**Task description**
Please copy out every line in the records below that includes the word "sway".

Start of Records

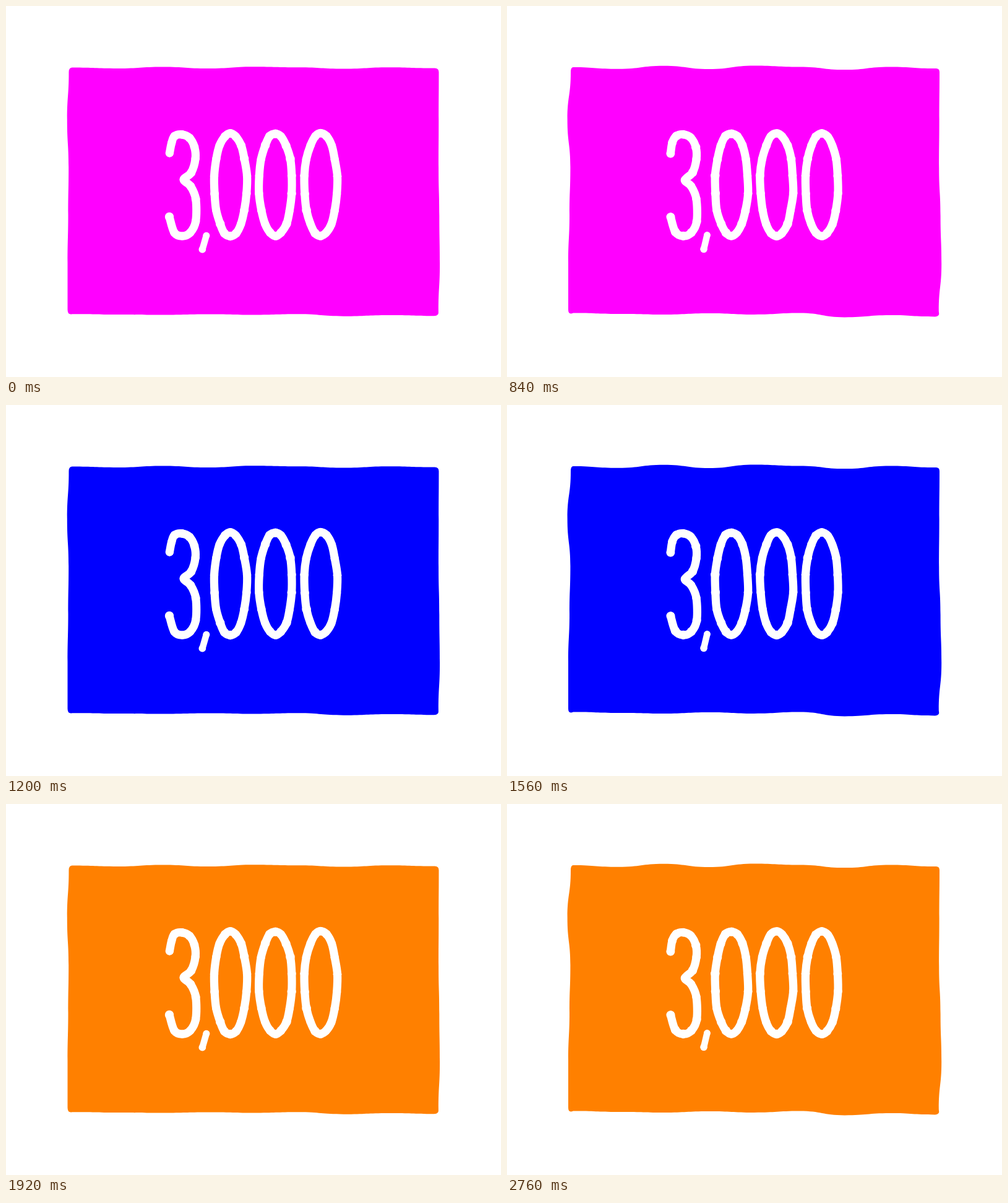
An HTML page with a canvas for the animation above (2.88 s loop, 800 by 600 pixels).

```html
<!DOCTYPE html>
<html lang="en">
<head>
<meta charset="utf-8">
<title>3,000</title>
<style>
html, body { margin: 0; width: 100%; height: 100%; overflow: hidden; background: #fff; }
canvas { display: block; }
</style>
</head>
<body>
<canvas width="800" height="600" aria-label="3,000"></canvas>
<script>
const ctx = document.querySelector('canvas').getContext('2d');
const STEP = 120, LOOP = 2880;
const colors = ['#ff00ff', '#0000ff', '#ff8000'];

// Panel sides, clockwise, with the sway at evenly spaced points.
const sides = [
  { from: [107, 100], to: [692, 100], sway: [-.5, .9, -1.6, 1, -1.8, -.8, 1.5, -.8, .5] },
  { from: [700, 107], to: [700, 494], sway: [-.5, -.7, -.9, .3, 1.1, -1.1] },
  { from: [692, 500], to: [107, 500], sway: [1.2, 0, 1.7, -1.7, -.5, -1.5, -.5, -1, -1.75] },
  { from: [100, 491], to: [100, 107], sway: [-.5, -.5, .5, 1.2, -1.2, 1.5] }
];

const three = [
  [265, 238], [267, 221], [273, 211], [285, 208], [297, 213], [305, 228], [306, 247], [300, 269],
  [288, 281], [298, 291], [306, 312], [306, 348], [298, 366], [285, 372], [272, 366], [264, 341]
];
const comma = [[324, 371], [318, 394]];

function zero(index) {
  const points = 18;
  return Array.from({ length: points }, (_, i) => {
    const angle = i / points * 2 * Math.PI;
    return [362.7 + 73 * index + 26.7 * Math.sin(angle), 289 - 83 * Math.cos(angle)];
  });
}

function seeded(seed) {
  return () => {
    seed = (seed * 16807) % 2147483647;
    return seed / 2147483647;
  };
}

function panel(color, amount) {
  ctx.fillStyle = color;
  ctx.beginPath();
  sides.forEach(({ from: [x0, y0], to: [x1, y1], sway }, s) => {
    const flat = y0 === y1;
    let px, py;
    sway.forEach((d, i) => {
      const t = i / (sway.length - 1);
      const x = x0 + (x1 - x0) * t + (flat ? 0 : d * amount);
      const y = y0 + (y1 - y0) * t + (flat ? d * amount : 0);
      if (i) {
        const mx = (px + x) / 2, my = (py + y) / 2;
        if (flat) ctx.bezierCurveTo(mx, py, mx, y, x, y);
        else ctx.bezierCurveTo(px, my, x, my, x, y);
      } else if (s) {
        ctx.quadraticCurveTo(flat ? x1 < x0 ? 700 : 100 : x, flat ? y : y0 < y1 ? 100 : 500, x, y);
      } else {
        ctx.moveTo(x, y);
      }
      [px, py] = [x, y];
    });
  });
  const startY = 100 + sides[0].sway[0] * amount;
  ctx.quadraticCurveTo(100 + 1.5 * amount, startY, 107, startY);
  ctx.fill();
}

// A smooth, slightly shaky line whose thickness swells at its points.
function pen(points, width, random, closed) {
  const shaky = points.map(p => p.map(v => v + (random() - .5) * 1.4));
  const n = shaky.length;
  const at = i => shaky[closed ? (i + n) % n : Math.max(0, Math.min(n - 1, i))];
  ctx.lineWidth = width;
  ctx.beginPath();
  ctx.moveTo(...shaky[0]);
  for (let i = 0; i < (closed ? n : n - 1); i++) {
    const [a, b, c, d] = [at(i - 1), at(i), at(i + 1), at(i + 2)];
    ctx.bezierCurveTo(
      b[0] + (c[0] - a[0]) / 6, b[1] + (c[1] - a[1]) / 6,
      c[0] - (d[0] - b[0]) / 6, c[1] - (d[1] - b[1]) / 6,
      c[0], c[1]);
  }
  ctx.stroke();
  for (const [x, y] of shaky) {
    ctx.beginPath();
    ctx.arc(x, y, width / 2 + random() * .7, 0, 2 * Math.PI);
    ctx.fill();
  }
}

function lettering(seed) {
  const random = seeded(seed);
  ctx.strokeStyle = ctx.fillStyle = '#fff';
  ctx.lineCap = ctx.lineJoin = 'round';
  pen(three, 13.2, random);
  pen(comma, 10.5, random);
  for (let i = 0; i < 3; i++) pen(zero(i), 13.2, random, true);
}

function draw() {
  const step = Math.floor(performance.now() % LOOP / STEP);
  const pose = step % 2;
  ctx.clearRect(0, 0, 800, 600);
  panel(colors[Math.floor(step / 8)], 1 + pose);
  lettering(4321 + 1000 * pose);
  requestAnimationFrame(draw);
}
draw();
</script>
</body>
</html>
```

End of Records

**Response below**
// Panel sides, clockwise, with the sway at evenly spaced points.
  { from: [107, 100], to: [692, 100], sway: [-.5, .9, -1.6, 1, -1.8, -.8, 1.5, -.8, .5] },
  { from: [700, 107], to: [700, 494], sway: [-.5, -.7, -.9, .3, 1.1, -1.1] },
  { from: [692, 500], to: [107, 500], sway: [1.2, 0, 1.7, -1.7, -.5, -1.5, -.5, -1, -1.75] },
  { from: [100, 491], to: [100, 107], sway: [-.5, -.5, .5, 1.2, -1.2, 1.5] }
  sides.forEach(({ from: [x0, y0], to: [x1, y1], sway }, s) => {
    sway.forEach((d, i) => {
      const t = i / (sway.length - 1);
  const startY = 100 + sides[0].sway[0] * amount;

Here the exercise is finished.